### PROBLEM STATEMENT
The entries must be set down again word for word; no pictures belong in the copy.

### DATASET RECORDS ###

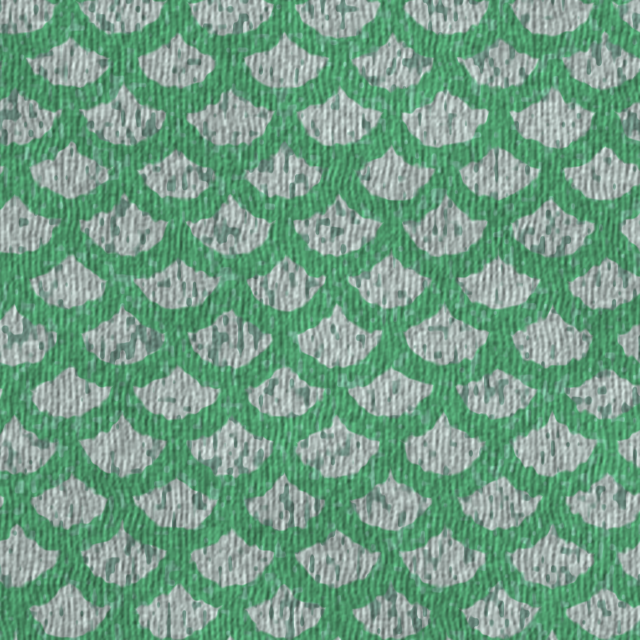
Give the GLSL for this pattern, as a Shadertoy shader.

```glsl
const vec2 PITCH = vec2(0.1676, 0.0859);      // scale spacing along a row, row spacing
const vec2 FIRST_CENTER = vec2(0.109, 0.9275); // center of a scale in row zero
const float INNER_RADIUS = 0.0664;            // pale fan
const float OUTER_RADIUS = 0.1045;            // outside of the green band
const float ODD_ROW_GROWTH = 0.0026;
const float EDGE_SOFTNESS = 0.0028;
const float EDGE_RAGGEDNESS = 0.009;
const float RIB_COUNT = 98.0;
const float SHADE_STRENGTH = 0.52;
const vec2 LIGHT_STEP = vec2(-0.0018, 0.0020);
const vec3 PALE = vec3(0.645, 0.693, 0.680);
const vec3 PIT = vec3(0.370, 0.500, 0.455);
const vec3 GREEN = vec3(0.292, 0.575, 0.405);
const vec3 FADED = vec3(0.430, 0.640, 0.550);
const float TAU = 6.2831853;

float hash(vec2 p) {
    vec3 q = fract(p.xyx * 0.1031);
    q += dot(q, q.yzx + 33.33);
    return fract((q.x + q.y) * q.z);
}

float noise(vec2 p) {
    vec2 cell = floor(p), f = fract(p);
    f = f * f * (3.0 - 2.0 * f);
    return mix(mix(hash(cell), hash(cell + vec2(1, 0)), f.x),
               mix(hash(cell + vec2(0, 1)), hash(cell + vec2(1, 1)), f.x), f.y);
}

// Signed distance to the nearest pale fan, and a random value for that fan
vec2 scaleFan(vec2 p) {
    vec2 nearest = vec2(1.0, 0.0);
    float baseRow = round((p.y - FIRST_CENTER.y) / PITCH.y);
    for (float j = -1.0; j <= 1.0; j++) {
        float row = baseRow + j;
        float odd = mod(row, 2.0);
        vec2 q = p - FIRST_CENTER - vec2(0.5 * odd * PITCH.x, row * PITCH.y);
        float column = round(q.x / PITCH.x);
        q.x = abs(q.x - column * PITCH.x);

        // Disc of this row, cut by the bands of the row above
        float disc = length(q) - INNER_RADIUS - ODD_ROW_GROWTH * odd;
        float bandRadius = OUTER_RADIUS + ODD_ROW_GROWTH * (1.0 - odd);
        float cut = bandRadius - length(q - vec2(0.5 * PITCH.x, PITCH.y));
        float d = max(disc, cut);
        if (d < nearest.x) nearest = vec2(d, hash(vec2(column, row) + 41.0));
    }
    return nearest;
}

// Height of the crimped, ribbed cloth
float relief(vec2 p) {
    float sway = 1.1 * noise(p * vec2(16.0, 24.0));
    float rib = 0.5 + 0.5 * cos(TAU * (p.x * RIB_COUNT + sway));
    float crimp = noise(p * vec2(165.0, 78.0) + 7.0);
    float grain = noise(p * vec2(250.0, 190.0) + 19.0);
    return 0.28 * rib + 0.45 * crimp + 0.27 * grain;
}

void mainImage(out vec4 fragColor, in vec2 fragCoord) {
    vec2 p = fragCoord / iResolution.y;

    // Stretched cloth and ragged print edges
    vec2 stretch = vec2(noise(p * 9.0 + 3.0), noise(p * 9.0 + 61.0)) - 0.5;
    vec2 fan = scaleFan(p + 0.007 * stretch);
    float ragged = noise(p * vec2(95.0, 75.0) + 29.0) - 0.5;
    float d = fan.x + EDGE_RAGGEDNESS * ragged;
    float soft = max(EDGE_SOFTNESS, 1.0 / iResolution.y);
    float pale = 1.0 - smoothstep(-soft, soft, d);

    // Pits in the pale cloth and thin spots in the green print
    float patches = noise(p * 23.0 + 11.0) - 0.5;
    float speck = noise(p * vec2(125.0, 72.0) + 53.0);
    float pits = smoothstep(0.60, 0.86, speck + 0.22 * (fan.y - 0.5) + 0.30 * patches);
    float thin = smoothstep(0.62, 0.90, noise(p * vec2(115.0, 90.0) + 83.0) - 0.30 * patches);
    vec3 color = mix(mix(GREEN, FADED, 0.85 * thin), mix(PALE, PIT, 0.9 * pits), pale);

    // Light over the relief, with broad uneven tone
    float height = relief(p);
    float slope = height - relief(p + LIGHT_STEP);
    float broad = noise(p * 6.0 + 37.0) - 0.5;
    color *= 1.0 + SHADE_STRENGTH * (height - 0.5 + slope) + 0.09 * broad;

    fragColor = vec4(clamp(color, 0.0, 1.0), 1.0);
}
```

###

### YOUR SOLUTION
Give the GLSL for this pattern, as a Shadertoy shader.

```glsl
const vec2 PITCH = vec2(0.1676, 0.0859);      // scale spacing along a row, row spacing
const vec2 FIRST_CENTER = vec2(0.109, 0.9275); // center of a scale in row zero
const float INNER_RADIUS = 0.0664;            // pale fan
const float OUTER_RADIUS = 0.1045;            // outside of the green band
const float ODD_ROW_GROWTH = 0.0026;
const float EDGE_SOFTNESS = 0.0028;
const float EDGE_RAGGEDNESS = 0.009;
const float RIB_COUNT = 98.0;
const float SHADE_STRENGTH = 0.52;
const vec2 LIGHT_STEP = vec2(-0.0018, 0.0020);
const vec3 PALE = vec3(0.645, 0.693, 0.680);
const vec3 PIT = vec3(0.370, 0.500, 0.455);
const vec3 GREEN = vec3(0.292, 0.575, 0.405);
const vec3 FADED = vec3(0.430, 0.640, 0.550);
const float TAU = 6.2831853;

float hash(vec2 p) {
    vec3 q = fract(p.xyx * 0.1031);
    q += dot(q, q.yzx + 33.33);
    return fract((q.x + q.y) * q.z);
}

float noise(vec2 p) {
    vec2 cell = floor(p), f = fract(p);
    f = f * f * (3.0 - 2.0 * f);
    return mix(mix(hash(cell), hash(cell + vec2(1, 0)), f.x),
               mix(hash(cell + vec2(0, 1)), hash(cell + vec2(1, 1)), f.x), f.y);
}

// Signed distance to the nearest pale fan, and a random value for that fan
vec2 scaleFan(vec2 p) {
    vec2 nearest = vec2(1.0, 0.0);
    float baseRow = round((p.y - FIRST_CENTER.y) / PITCH.y);
    for (float j = -1.0; j <= 1.0; j++) {
        float row = baseRow + j;
        float odd = mod(row, 2.0);
        vec2 q = p - FIRST_CENTER - vec2(0.5 * odd * PITCH.x, row * PITCH.y);
        float column = round(q.x / PITCH.x);
        q.x = abs(q.x - column * PITCH.x);

        // Disc of this row, cut by the bands of the row above
        float disc = length(q) - INNER_RADIUS - ODD_ROW_GROWTH * odd;
        float bandRadius = OUTER_RADIUS + ODD_ROW_GROWTH * (1.0 - odd);
        float cut = bandRadius - length(q - vec2(0.5 * PITCH.x, PITCH.y));
        float d = max(disc, cut);
        if (d < nearest.x) nearest = vec2(d, hash(vec2(column, row) + 41.0));
    }
    return nearest;
}

// Height of the crimped, ribbed cloth
float relief(vec2 p) {
    float sway = 1.1 * noise(p * vec2(16.0, 24.0));
    float rib = 0.5 + 0.5 * cos(TAU * (p.x * RIB_COUNT + sway));
    float crimp = noise(p * vec2(165.0, 78.0) + 7.0);
    float grain = noise(p * vec2(250.0, 190.0) + 19.0);
    return 0.28 * rib + 0.45 * crimp + 0.27 * grain;
}

void mainImage(out vec4 fragColor, in vec2 fragCoord) {
    vec2 p = fragCoord / iResolution.y;

    // Stretched cloth and ragged print edges
    vec2 stretch = vec2(noise(p * 9.0 + 3.0), noise(p * 9.0 + 61.0)) - 0.5;
    vec2 fan = scaleFan(p + 0.007 * stretch);
    float ragged = noise(p * vec2(95.0, 75.0) + 29.0) - 0.5;
    float d = fan.x + EDGE_RAGGEDNESS * ragged;
    float soft = max(EDGE_SOFTNESS, 1.0 / iResolution.y);
    float pale = 1.0 - smoothstep(-soft, soft, d);

    // Pits in the pale cloth and thin spots in the green print
    float patches = noise(p * 23.0 + 11.0) - 0.5;
    float speck = noise(p * vec2(125.0, 72.0) + 53.0);
    float pits = smoothstep(0.60, 0.86, speck + 0.22 * (fan.y - 0.5) + 0.30 * patches);
    float thin = smoothstep(0.62, 0.90, noise(p * vec2(115.0, 90.0) + 83.0) - 0.30 * patches);
    vec3 color = mix(mix(GREEN, FADED, 0.85 * thin), mix(PALE, PIT, 0.9 * pits), pale);

    // Light over the relief, with broad uneven tone
    float height = relief(p);
    float slope = height - relief(p + LIGHT_STEP);
    float broad = noise(p * 6.0 + 37.0) - 0.5;
    color *= 1.0 + SHADE_STRENGTH * (height - 0.5 + slope) + 0.09 * broad;

    fragColor = vec4(clamp(color, 0.0, 1.0), 1.0);
}
```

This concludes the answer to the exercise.